Why Do My Hips Hurt After Running?

While running has a huge number of benefits, such as boosting your mood, improving your general health, and benefiting cardiovascular health, it’s common that you may feel achy after a run.

Why Do My Hips Hurt After Running?

If you experience pains in your hips after running this is surprisingly common and it is caused by a variety of things.

Here we look at the most common causes of hip pain from running and advise how to treat and prevent this pain.

Common Causes Of Hip Pain After Running 

1. Tendonitis And Muscle Strain

Tendonitis and muscle strain can be caused when the muscles in the hips are overused.

The symptoms can be aches and pains, and general stiffness in the hips.

These symptoms will be experienced when the hip is flexed or during and after running.

This can be treated by icing the affected area up to several times a day.

Taking nonsteroidal anti-inflammatory drugs (NSAIDS) as directed by the manufacturer will also aid the recovery process.

In more serious cases you may require physical therapy.

2. IT Band Syndrome

The Iliotibial (IT) Band is the tissue that connects the hip to the knee and shin bone and it can become irritated and painful when overused or from frequent repetitive movements, such as running.

Iliotibial Band Syndrome, ITBS, affects many runners.
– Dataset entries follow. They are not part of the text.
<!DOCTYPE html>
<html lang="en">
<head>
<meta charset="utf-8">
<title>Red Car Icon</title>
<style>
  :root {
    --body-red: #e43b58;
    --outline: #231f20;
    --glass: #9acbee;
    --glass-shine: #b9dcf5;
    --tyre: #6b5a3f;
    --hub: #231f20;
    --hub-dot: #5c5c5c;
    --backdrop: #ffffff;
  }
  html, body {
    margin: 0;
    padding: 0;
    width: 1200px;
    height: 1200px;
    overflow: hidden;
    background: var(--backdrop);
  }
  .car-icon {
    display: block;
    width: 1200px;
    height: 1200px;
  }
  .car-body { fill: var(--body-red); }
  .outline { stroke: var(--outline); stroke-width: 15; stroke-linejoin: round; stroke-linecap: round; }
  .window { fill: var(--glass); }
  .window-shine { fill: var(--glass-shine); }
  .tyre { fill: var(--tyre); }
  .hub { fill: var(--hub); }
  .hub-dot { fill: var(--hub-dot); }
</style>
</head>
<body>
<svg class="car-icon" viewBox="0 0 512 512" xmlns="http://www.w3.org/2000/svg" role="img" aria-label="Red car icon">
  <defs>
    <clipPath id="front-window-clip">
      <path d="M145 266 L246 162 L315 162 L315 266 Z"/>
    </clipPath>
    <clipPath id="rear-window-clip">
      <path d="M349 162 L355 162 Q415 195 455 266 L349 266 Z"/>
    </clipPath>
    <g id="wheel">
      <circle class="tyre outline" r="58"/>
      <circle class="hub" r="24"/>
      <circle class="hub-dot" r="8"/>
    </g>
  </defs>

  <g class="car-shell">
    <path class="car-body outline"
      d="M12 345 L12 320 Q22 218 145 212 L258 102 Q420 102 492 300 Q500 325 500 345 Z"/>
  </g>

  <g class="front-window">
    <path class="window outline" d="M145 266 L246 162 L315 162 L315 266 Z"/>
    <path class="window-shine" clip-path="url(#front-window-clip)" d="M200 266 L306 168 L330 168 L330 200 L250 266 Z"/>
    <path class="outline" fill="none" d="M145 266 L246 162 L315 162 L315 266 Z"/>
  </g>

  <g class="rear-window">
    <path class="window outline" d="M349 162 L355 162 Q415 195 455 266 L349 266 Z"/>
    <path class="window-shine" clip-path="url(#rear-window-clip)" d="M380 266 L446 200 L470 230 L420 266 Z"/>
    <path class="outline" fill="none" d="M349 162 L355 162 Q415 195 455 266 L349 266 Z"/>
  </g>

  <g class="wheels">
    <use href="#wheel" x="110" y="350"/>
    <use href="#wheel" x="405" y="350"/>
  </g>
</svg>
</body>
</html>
Symptoms are experienced on the outside of the hip and knee.

You may also hear or feel a popping or clicking noise when you move. Symptoms can also include tenderness in the hip, thigh, and knee.

The best way to treat ITBS is to ice the affected areas multiple times a day and to take NSAIDS as directed.
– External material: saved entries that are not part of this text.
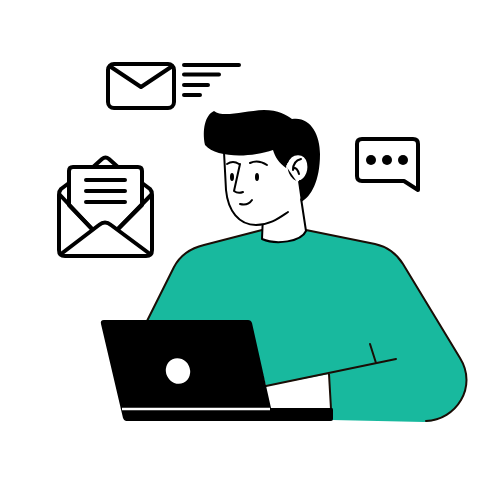
<!DOCTYPE html>
<html lang="en">
<head>
<meta charset="utf-8">
<title>Man answering messages on a laptop</title>
<style>
:root { --ink: #000; --paper: #fff; --sweater: #18b99e; --seam: #1a0d05; }
html, body { margin: 0; background: var(--paper); overflow: hidden; }
.illustration { display: block; width: 500px; height: 500px; }
.icon { fill: var(--paper); stroke: var(--ink); stroke-width: 4; stroke-linecap: round; stroke-linejoin: round; }
.line { fill: none; stroke: var(--ink); stroke-width: 2; stroke-linecap: round; stroke-linejoin: round; }
.skin { fill: var(--paper); stroke: var(--ink); stroke-width: 2; stroke-linejoin: round; }
.solid { fill: var(--ink); }
.light { fill: var(--paper); }
.sweater { fill: var(--sweater); }
.seam { fill: none; stroke: var(--seam); stroke-width: 2; stroke-linecap: round; stroke-linejoin: round; }
</style>
</head>
<body>
<svg class="illustration" viewBox="0 0 500 500" role="img" aria-label="Man in a green sweater at a laptop, with envelopes and a chat bubble around him">
  <g class="icon" id="closed-envelope">
    <rect x="108" y="64" width="66" height="44" rx="6"/>
    <path d="M111 67L141 87L171 67" fill="none"/>
    <path d="M184 65H239M184 74.500H219M184 85H208M184 95H200"/>
  </g>

  <g class="icon" id="open-envelope">
    <path d="M92 168L102 159Q105.500 156 109 159L119 168"/>
    <path d="M69 183L61 189Q59 191 59 195V250Q59 256 65 256H146Q152 256 152 250V195Q152 191 150 189L142 183"/>
    <path d="M69 205V171Q69 167 73 167H138Q142 167 142 171V205L118 229H92Z"/>
    <path d="M60 195L92 229M151 195L118 229" fill="none"/>
    <path d="M61 254L99 225Q105 220 111 225L150 254" />
    <path d="M86 180H125M86 191H125M86 202H125"/>
  </g>

  <g id="chat-bubble">
    <path class="icon" d="M362 139H413Q418 139 418 144V190L404 181H362Q357 181 357 176V144Q357 139 362 139Z"/>
    <g class="solid">
      <circle cx="371" cy="160" r="5"/>
      <circle cx="387" cy="160" r="5"/>
      <circle cx="403" cy="160" r="5"/>
    </g>
  </g>

  <g id="torso">
    <path class="sweater" d="M147 321L174 267Q183 250 204 245L262 230H306L375 244Q393 248 403 264L460 358C478 387 456 421 424 422L332 420L329 374L266 386L250 325Z"/>
    <path class="seam" d="M147 321L174 267Q183 250 204 245L262 230M306 230L375 244Q393 248 403 264L460 358C478 387 456 420 426 421"/>
    <path class="seam" d="M266 386L396 359M370 344L376 363M329 374L331 409"/>
  </g>

  <g id="head">
    <path class="skin" d="M263 215L262 239C276 245 301 242 306 231L299 185Z"/>
    <path class="light" d="M224 150L226 190C228 211 239 225 256 225C270 225 281 217 290 211L301 198V150Z"/>
    <path class="line" d="M224 152L226 190C228 211 239 225 256 225C270 225 279 218 288 212"/>
    <path class="solid" d="M205 145C202 130 205 115 214 111C223 118 243 111 264 110C278 110 287 115 292 119C310 116 320 134 320 154C320 181 311 197 301 202L298 181C290 180 286 168 288 162L286 168C279 163 275 157 273 150C250 158 216 158 205 145Z"/>
    <path class="skin" d="M287 163C291 152 305 151 308 163C310 174 303 182 298 181"/>
    <path class="light" d="M286 166L290 160L302 165L299 181L297 182Z"/>
    <path class="line" d="M301 159Q293 161 293 170M293 168Q297 167 299 174"/>
    <g id="features">
      <path class="line" d="M227 164Q233 160 239 164M250 163Q258 159 267 165"/>
      <ellipse class="solid" cx="232" cy="177" rx="2" ry="4"/>
      <ellipse class="solid" cx="257" cy="177" rx="2" ry="4"/>
      <path class="line" d="M240 164L234 191Q238 194 243 192M240 204Q248 206 252 200"/>
    </g>
  </g>

  <g id="laptop">
    <path class="solid" d="M104 320H248Q251 320 252 323L271 408H332Q333 408 333 410V419Q333 421 331 421H126Q124 421 123 418L101 324Q100 320 104 320Z"/>
    <path d="M122 409H270" stroke="var(--paper)" stroke-width="2.500"/>
    <ellipse class="light" cx="178" cy="371" rx="12" ry="13" transform="rotate(-25 178 371)"/>
  </g>
</svg>
</body>
</html>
3. Hip Pointer 

This cause is easy to spot as it is a bruise on the hip that leads to the affected area becoming bruised, sore, or swollen. 
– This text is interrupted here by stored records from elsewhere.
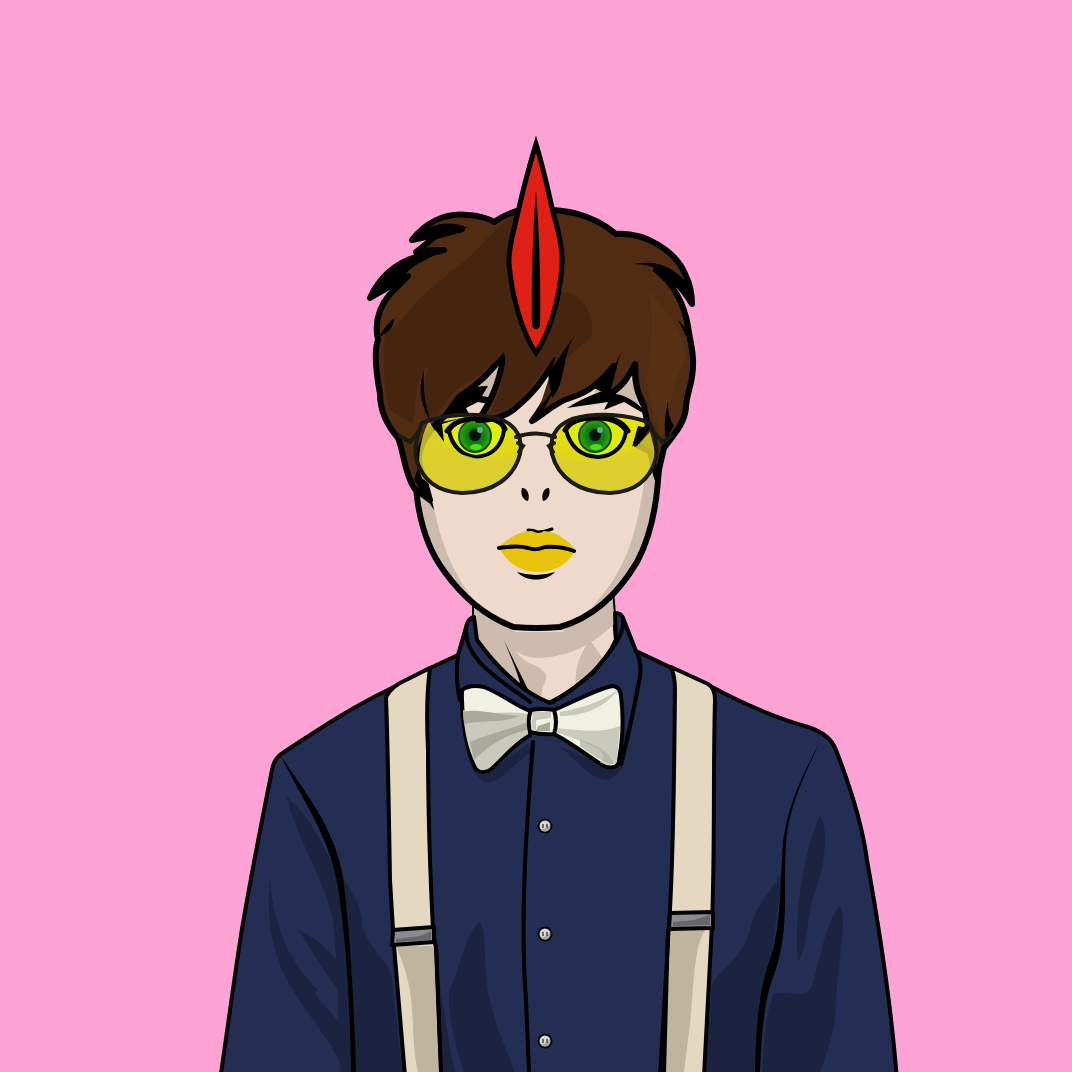
<!DOCTYPE html>
<html lang="en">
<head>
<meta charset="utf-8">
<title>Portrait with bow tie and yellow glasses</title>
<style>
:root{--pink:#fea3d5;--ink:#000;--navy:#242d54;--navy-dark:#1c2341;--skin:#eed9ca;--skin-shade:#cdbcae;--hair:#512c12;--hair-dark:#452510;--red:#de2114;--lip:#e8c50a;--cream:#e4d9c0;--cream-shade:#bfb59f;--tie:#f0f1e2;--tie-shade:#c9cabb;--tie-deep:#a9aa9c;--metal:#8b8b90;--lens:#dccf2e}
html,body{margin:0;background:var(--pink);overflow:hidden}
svg{display:block;width:1072px;height:1072px}
.line{fill:none;stroke:var(--ink);stroke-width:4;stroke-linecap:round;stroke-linejoin:round}
.edge{stroke:var(--ink);stroke-width:4;stroke-linejoin:round}
.ink{fill:var(--ink)}
.navy{fill:var(--navy)}
.fold{fill:var(--navy-dark)}
.skin{fill:var(--skin)}
.skin-shade{fill:var(--skin-shade)}
.hair{fill:var(--hair)}
.hair-dark{fill:var(--hair-dark)}
.cream{fill:var(--cream)}
.cream-shade{fill:var(--cream-shade)}
.tie{fill:var(--tie)}
.tie-shade{fill:var(--tie-shade)}
.tie-deep{fill:var(--tie-deep)}
.frame{fill:none;stroke:#1b1b14;stroke-width:4;stroke-linecap:round}
</style>
</head>
<body>
<svg viewBox="0 0 1072 1072" role="img" aria-label="Drawn portrait of a figure with brown hair, a red crest, yellow glasses, a white bow tie and braces">
<defs>
<linearGradient id="lens-tint" x1="0" y1="0" x2="0" y2="1"><stop offset="0" stop-color="#e9e800"/><stop offset=".5" stop-color="#e0d71a"/><stop offset="1" stop-color="#dccb45"/></linearGradient>
<radialGradient id="iris"><stop offset="0" stop-color="#075c0d"/><stop offset=".55" stop-color="#127f10"/><stop offset="1" stop-color="#2fa80c"/></radialGradient>
<clipPath id="face-clip"><path d="M414 440C412 490 420 536 442 568C460 594 484 616 513 627H560C590 618 617 594 637 562C654 532 661 486 659 440L640 380H430Z"/></clipPath>
<clipPath id="neck-clip"><path d="M474 590V640C490 665 520 694 549 703C580 688 605 665 616 640L612 590Z"/></clipPath>
<g id="button"><circle r="7.5" fill="#000"/><circle r="5.5" fill="#d9d5d8"/><path d="M-4 3A5 5 0 0 0 5 2V-2Q3 3-4 3" fill="#a9a4a8"/><path d="M-2-2V2M2-2V2" stroke="#444" stroke-width="1.5"/></g>
</defs>

<rect width="1072" height="1072" fill="var(--pink)"/>

<g id="neck">
<path class="skin edge" d="M474 590V640C490 665 520 694 549 703C580 688 605 665 616 640L612 590Z"/>
<g clip-path="url(#neck-clip)">
<path class="skin-shade" d="M470 596L516 632H562L616 590V622C594 645 566 658 536 658C528 658 520 654 514 650L528 690L510 684L474 646Z"/>
<path class="skin-shade" d="M514 648C526 668 534 660 546 674C548 684 540 684 542 700H526ZM590 640C580 654 574 668 576 686L604 660Z"/>
</g>
<path class="ink" d="M504 640C512 658 522 676 530 694L522 690C518 672 510 656 504 640Z"/>
</g>

<g id="shirt">
<path class="navy edge" d="M220 1080C226 1040 234 980 241 935C250 880 262 820 272 770Q274 758 284 752C318 730 352 707 388 690L430 668L458 655L467 624Q469 618 474 617L477 640C496 666 522 692 550 703C578 688 604 666 616 640L615 613Q621 613 623 618L636 651L672 668L714 688C744 704 776 718 808 727Q830 734 836 750C850 786 862 822 867 860C876 910 890 990 897 1080Z"/>
<g id="shirt-folds" class="fold">
<path d="M286 796C306 812 330 850 340 888C350 940 350 1010 354 1072H340C338 1010 338 960 332 915C322 875 302 850 286 796Z"/>
<path d="M270 879C274 930 290 962 318 990C306 992 336 1010 348 1040L352 1072H344C328 1030 288 998 275 950Q266 920 270 879ZM299 930C318 940 334 952 344 972L346 1000C326 974 314 956 299 930Z"/>
<path d="M336 866C346 886 362 900 362 926C370 950 388 962 392 976L402 1072H356C352 1010 352 940 336 866ZM434 940C438 970 444 1020 455 1072H440Z"/>
<path d="M480 922C488 934 482 970 490 1000C496 1030 508 1050 514 1072H464C454 1040 446 1010 450 988C460 970 466 930 480 922Z"/>
<path d="M820 815C830 830 824 870 814 895C806 920 808 950 798 962C794 930 800 860 820 815ZM840 906C848 920 838 960 836 1000C836 1030 828 1050 820 1072H762C764 1040 766 1010 774 994C790 990 808 1000 812 985C822 955 824 925 840 906Z"/>
<path d="M784 866C776 890 756 900 750 930C742 960 718 970 712 985L706 1072H756C754 1030 770 990 772 950Z"/>
<path d="M464 726L484 775L528 744L532 752C516 760 500 786 484 782Q466 772 464 726ZM558 746L616 770L626 730C630 756 622 778 606 780C586 776 576 758 558 746Z"/>
</g>
<path class="line" d="M533 742C526 830 520 920 526 1000L529 1072"/>
<path class="line" d="M458 655Q455 680 460 700M636 651Q643 664 639 682C634 708 628 738 621 764M467 624C462 644 478 662 490 672C506 686 520 694 530 702M623 618C626 636 606 656 594 672C580 684 566 694 553 702"/>
<path class="ink" d="M281 756C305 792 336 830 343 878C350 930 354 1000 356 1072H351C350 1000 346 940 338 888C330 836 302 800 281 756ZM819 744C802 780 788 810 786 845C783 890 790 930 774 975C764 1000 762 1030 760 1072H755C756 1020 760 990 768 965C782 930 780 880 783 842C788 804 802 776 819 744Z"/>
</g>

<g id="braces">
<path class="cream edge" d="M386 697Q392 686 406 680L430 668C427 690 426 710 428 750C428 810 430 870 433 930L436 950L441 1076H405L394 946L390 880C389 820 388 750 386 697Z"/>
<path class="cream-shade" d="M396 946H434L439 1072H418C408 1026 420 1000 396 946Z"/>
<path class="cream edge" d="M671 667L708 684Q715 688 715 700C713 770 715 850 712 924L704 1076H660L669 926C674 850 674 770 675 690Q675 676 671 667Z"/>
<path class="cream-shade" d="M671 930H705C692 950 694 1000 688 1040L684 1072H663Z"/>
<path class="line" d="M668 930L664 1072M436 946L441 1072"/>
<g id="clips" fill="var(--metal)">
<path class="edge" d="M393 930L434 927V942L392 945ZM670 913L713 912V928L669 929Z"/>
<path d="M396 939L420 936L431 931V940L396 942ZM673 922L694 920L710 915V925L673 926Z" fill="#66666b"/>
</g>
</g>

<use href="#button" x="545" y="826"/>
<use href="#button" x="545" y="934"/>
<use href="#button" x="545" y="1041"/>

<g id="bow-tie">
<path class="tie edge" stroke-width="3" d="M462 690Q470 684 484 687C502 694 516 706 530 711V735C518 742 506 754 492 768Q484 775 476 769C466 750 461 716 462 690Z"/>
<path class="tie-shade" d="M463 710C480 716 504 710 528 714V734C510 744 500 760 488 769Q480 772 477 767C468 750 464 730 463 710Z"/>
<path class="tie-deep" d="M470 742C488 734 508 730 528 722V730C506 734 488 746 474 760ZM463 712C476 708 494 714 520 716C500 724 480 720 464 724Z"/>
<path class="tie edge" d="M554 710C574 702 594 690 612 686Q620 686 621 696C624 720 622 746 618 764Q614 770 604 766C588 756 570 742 554 734Z"/>
<path class="tie-shade" d="M556 728C578 730 600 734 620 726L617 762Q610 768 600 762C612 752 590 744 556 732ZM560 712C580 708 598 704 618 690C604 708 584 716 560 716Z"/>
<path class="tie-deep" d="M580 740C596 744 610 752 614 764Q604 764 580 746Z" opacity=".6"/>
<path class="tie edge" d="M531 710Q542 708 554 710Q558 722 554 734Q542 735 530 732Q527 720 531 710Z"/>
<path class="tie-shade" d="M533 712H551V718L536 720V730L531 729Z"/>
<path class="tie-deep" d="M538 726L550 722V731H536Z"/>
</g>

<g id="face">
<path class="skin" d="M414 440C412 490 420 536 442 568C460 594 484 616 513 627H560C590 618 617 594 637 562C654 532 661 486 659 440L640 370H430Z"/>
<g clip-path="url(#face-clip)" class="skin-shade">
<path d="M412 440L430 480C434 520 446 566 474 600L450 590L414 520ZM664 440L646 470C640 510 634 560 598 600C590 612 574 620 556 628H600L664 560Z"/>
</g>
<path class="line" stroke-width="6" style="stroke-width:6" d="M415 470C416 510 424 544 444 571C462 596 486 617 514 627Q536 629 560 627C592 618 618 594 637 562C652 534 658 500 659 462"/>
<path class="ink" d="M522 488C528 488 530 496 528 501C523 500 520 494 522 488ZM549 488C543 488 541 496 543 501C548 500 551 494 549 488Z"/>
<path class="line" style="stroke-width:3" d="M528 530Q534 530 538 532Q544 532 552 529"/>
<g id="mouth">
<path d="M499 547C508 538 520 531 532 531Q538 535 544 531C558 532 570 542 575 550C570 562 556 572 538 572C520 572 506 562 499 547Z" fill="var(--lip)"/>
<path class="line" d="M499 548C512 546 522 546 528 548Q536 551 545 547C556 546 566 548 574 551"/>
<path class="ink" d="M517 572Q536 578 555 572C546 582 526 582 517 572Z"/>
</g>
</g>

<g id="brows">
<path class="skin-shade" d="M460 402L506 350L510 400ZM594 392L622 364L648 410Z"/>
<path class="skin" d="M508 420C530 406 544 388 556 360L570 392L545 424Z"/>
<path class="ink" d="M449 405C456 394 470 386 488 386L482 396C494 398 502 400 508 402V408L478 402L466 408L470 416L446 418ZM567 408C586 396 604 390 614 388L616 394C628 396 640 404 648 416L624 402L604 410L608 402Z"/>
</g>

<g id="glasses-lenses" fill="url(#lens-tint)">
<path d="M422 423C444 414 476 412 500 419C518 426 523 440 520 454C514 478 492 493 462 493C438 492 422 480 416 458Q414 440 422 423Z"/>
<path d="M650 423C628 414 596 412 572 419C554 426 549 440 552 454C558 478 580 493 610 493C634 492 650 480 656 458Q658 440 650 423Z"/>
</g>

<g id="eyes">
<path d="M449 431C454 422 466 418 480 418C494 418 502 420 504 430C502 446 492 456 476 457C462 456 452 446 449 431Z" fill="#dfee05" class="edge"/>
<path d="M626 431C620 422 608 418 594 418C580 418 570 422 566 430C570 446 580 456 598 457C614 456 624 446 626 431Z" fill="#dfee05" class="edge"/>
<g id="eye-iris">
<circle cx="475" cy="436" r="16" fill="url(#iris)" stroke="#164a08" stroke-width="2"/>
<circle cx="475" cy="435" r="6" fill="#02130a"/>
<circle cx="480" cy="430" r="3" fill="#5fae92"/>
<ellipse cx="476" cy="447" rx="6" ry="3" fill="#52dd13"/>
</g>
<use href="#eye-iris" x="120"/>
<path class="line" style="stroke-width:5" d="M447 431C454 420 468 418 482 418Q500 418 505 429M628 431C622 420 608 417 594 418Q572 418 565 430"/>
</g>

<g id="hair">
<path class="hair edge" style="stroke-width:6" d="M414 488C404 472 404 452 398 438C386 424 380 410 380 394C376 372 374 350 378 340C374 322 380 306 390 294L408 276L370 298C378 280 394 262 420 256L444 250C432 250 424 250 416 252L436 236L462 229L412 240C424 224 444 212 468 215Q484 216 494 222C508 212 522 208 540 209C562 210 590 212 616 234C644 232 676 250 686 276Q692 288 692 304C682 288 672 276 656 270C674 284 684 304 688 326C690 342 694 352 693 366C693 384 686 394 686 408C684 426 672 436 664 448L657 478L650 452L636 444L648 426L644 406C638 394 634 384 635 364C628 378 622 388 606 396L614 366C600 382 590 392 570 398C556 402 544 414 532 421C546 402 556 384 556 360C546 372 540 388 518 406C508 416 494 420 478 420C490 404 500 380 504 354C494 368 480 384 460 396C452 404 450 414 436 424C426 436 416 450 420 466L430 500Z"/>
<path class="hair-dark" d="M500 226C514 212 530 212 548 215L552 290C580 290 594 310 592 334C586 346 572 350 566 360C558 384 550 396 540 406L556 356C544 364 532 392 510 408L490 414C500 394 508 364 504 352C488 372 466 382 452 394C444 404 438 416 428 424C422 410 422 390 428 366C412 380 418 404 412 424L390 410C382 380 382 350 386 330C398 328 402 320 408 312C420 296 440 280 456 268C474 254 484 240 500 226Z"/>
<path fill="#643817" d="M648 292C668 310 682 330 686 354C678 378 668 396 670 420L660 438C658 420 650 400 646 382C650 354 656 320 648 292Z" opacity=".35"/>
<path class="ink" d="M370 299C380 278 394 264 418 257L442 251C424 262 410 264 400 282ZM411 242C424 226 446 218 468 228C446 228 430 232 411 242ZM634 264C660 264 680 280 692 306V290C676 266 656 260 634 264ZM378 338C388 332 394 328 394 318L386 326ZM424 370C418 386 420 404 430 420Q422 396 424 370ZM668 402C664 418 664 430 666 440L674 426Q668 418 668 402ZM574 336C562 356 566 384 552 398L548 374ZM622 346C618 364 608 380 594 388L606 394L616 370ZM640 360C636 378 640 394 648 404L634 388ZM678 320L692 334L690 344Z"/>
<path class="ink" d="M414 480L434 510L428 482L420 462Z"/>
</g>

<g id="glasses">
<path d="M429 421C420 438 416 464 422 478C440 496 480 496 502 480C514 470 522 456 520 444C510 462 484 464 456 452C444 446 438 436 429 421ZM637 446L650 432L656 456C648 480 630 492 606 492C580 492 558 478 552 450C566 466 610 468 637 446Z" fill="var(--lens)" opacity=".85"/>
<path class="frame" d="M422 423C444 414 476 412 500 419C518 426 523 440 520 454C514 478 492 493 462 493C438 492 422 480 416 458Q414 440 422 423ZM650 423C628 414 596 412 572 419C554 426 549 440 552 454C558 478 580 493 610 493C634 492 650 480 656 458Q658 440 650 423Z"/>
<path class="frame" d="M516 437Q536 430 555 437M518 443L523 446L519 452M554 443L549 446L553 452M400 436L410 442L420 430M672 436L662 442L652 430"/>
<path class="ink" d="M431 424L444 442L442 424L462 418ZM648 428L632 447L638 426Z"/>
</g>

<g id="crest">
<path d="M536 144C544 170 548 190 553 212C558 230 563 248 562 264C560 298 550 332 536 353C522 332 512 298 509 264C508 248 514 230 518 212C523 190 528 170 536 144Z" fill="var(--red)" class="edge" style="stroke-width:5;stroke-linejoin:miter;stroke-miterlimit:8"/>
<path class="ink" d="M536 190C539 230 541 280 540 326Q536 333 532 326C531 280 533 230 536 190Z"/>
</g>
</svg>
</body>
</html>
Rest is the best thing to allow the bruise to diminish and icing can also be helpful to reduce inflammation as well as compress elastic bandages.

4. Muscle Tendon Bursitis

There are fluid-filled sacs that cushion the muscles, tendons, and bones in the hip joint called bursae.

Pressure can be put on these sacs from repetitive movement and they become inflamed and painful.

This leads to muscle-tendon bursitis which is swelling, and red, irritation around the hip joint.

To treat this you will need to rest from all usual activities while taking NSAIDS and icing the area to reduce swelling.

In extreme cases, it is best to seek medical help as soon as possible.

5. Cartilage Tears

On the outside rim of a hip socket is a cartilage called the hip labrum which helps to stabilize and cushion the hip.

Tears can occur from repetitive movements, such as running.

Symptoms of a labral tear include clicking, locking, pain, or a catching sensation when you move.

This can be difficult to diagnose as symptoms won’t always be obvious. 

If you suspect a labral tear it is best to speak to a medical professional to get a physical exam or an x-ray to confirm the tear.

A treatment plan will then be suggested by your medical care team. 

6. Bone Fractures 

 If you break your hip this can lead to life-threatening complications, this is usually a result of a fall when running and is most common in older adults. 

Symptoms include severe pain with any motion and the inability to put weight on the affected hip.

The only thing to do to treat a bone fracture is to seek professional health at a hospital as soon as possible to avoid life-threatening outcomes.

7. Osteoarthritis

 The last common cause of hip pain after running is osteoarthritis, this is more common in older athletes who have had years of running impact their hips.

This condition can lead to the cartilage in the hip joint becoming brittle and possibly split or breaking down.

The loss of cartilage leads to irritation and pain in the hip joint.

It is best to speak with a medical professional as soon as you notice symptoms of osteoarthritis to get advice on how best to treat the condition. 


Why Do My Hips Hurt After Running?

If you find that you are frequently experiencing hip pain after running it is advised that you take a break to allow your body to recover and recuperate.

When you begin to feel better you can start reintroducing activity again by going for walks, then light jogs, and eventually short runs to give your hip time to readapt to the force of running.

To aid the healing process the best thing you can do for your body is eat a healthy diet that includes plenty of foods high in calcium and vitamin D, such as salmon, and fortified foods like milk or cereal.

Epsom salt baths and magnesium cream are also a fantastic way of relaxing your muscles around the hip and this again will aid with the healing process. 


The best way of preventing hip pains, or any injuries, is to listen to your body.

If you feel any feelings of discomfort you should address this immediately before causing an injury. 

Other methods include:

  • Stretching before running to ensure the muscles are ready for activity. Stretching afterward is also very beneficial as a way to cool down the muscles. 
  • Invest in a good pair of running shoes to support your body as you move, and ensure they are shock absorbing. 
  • Get a running coach to check your stride is not the cause of your pain

Final Thoughts 

The most important thing you can do if you are suffering from hip pain after running is to rest. 

If you are still suffering from pain after running we advise you seek help from a sports medicine or an orthopedic doctor.

They can give a diagnosis and create a suitable treatment plan.

If your hip pain also triggers severe pain, swelling, or any other possible signs of infection, seek medical attention immediately.

Richard Harris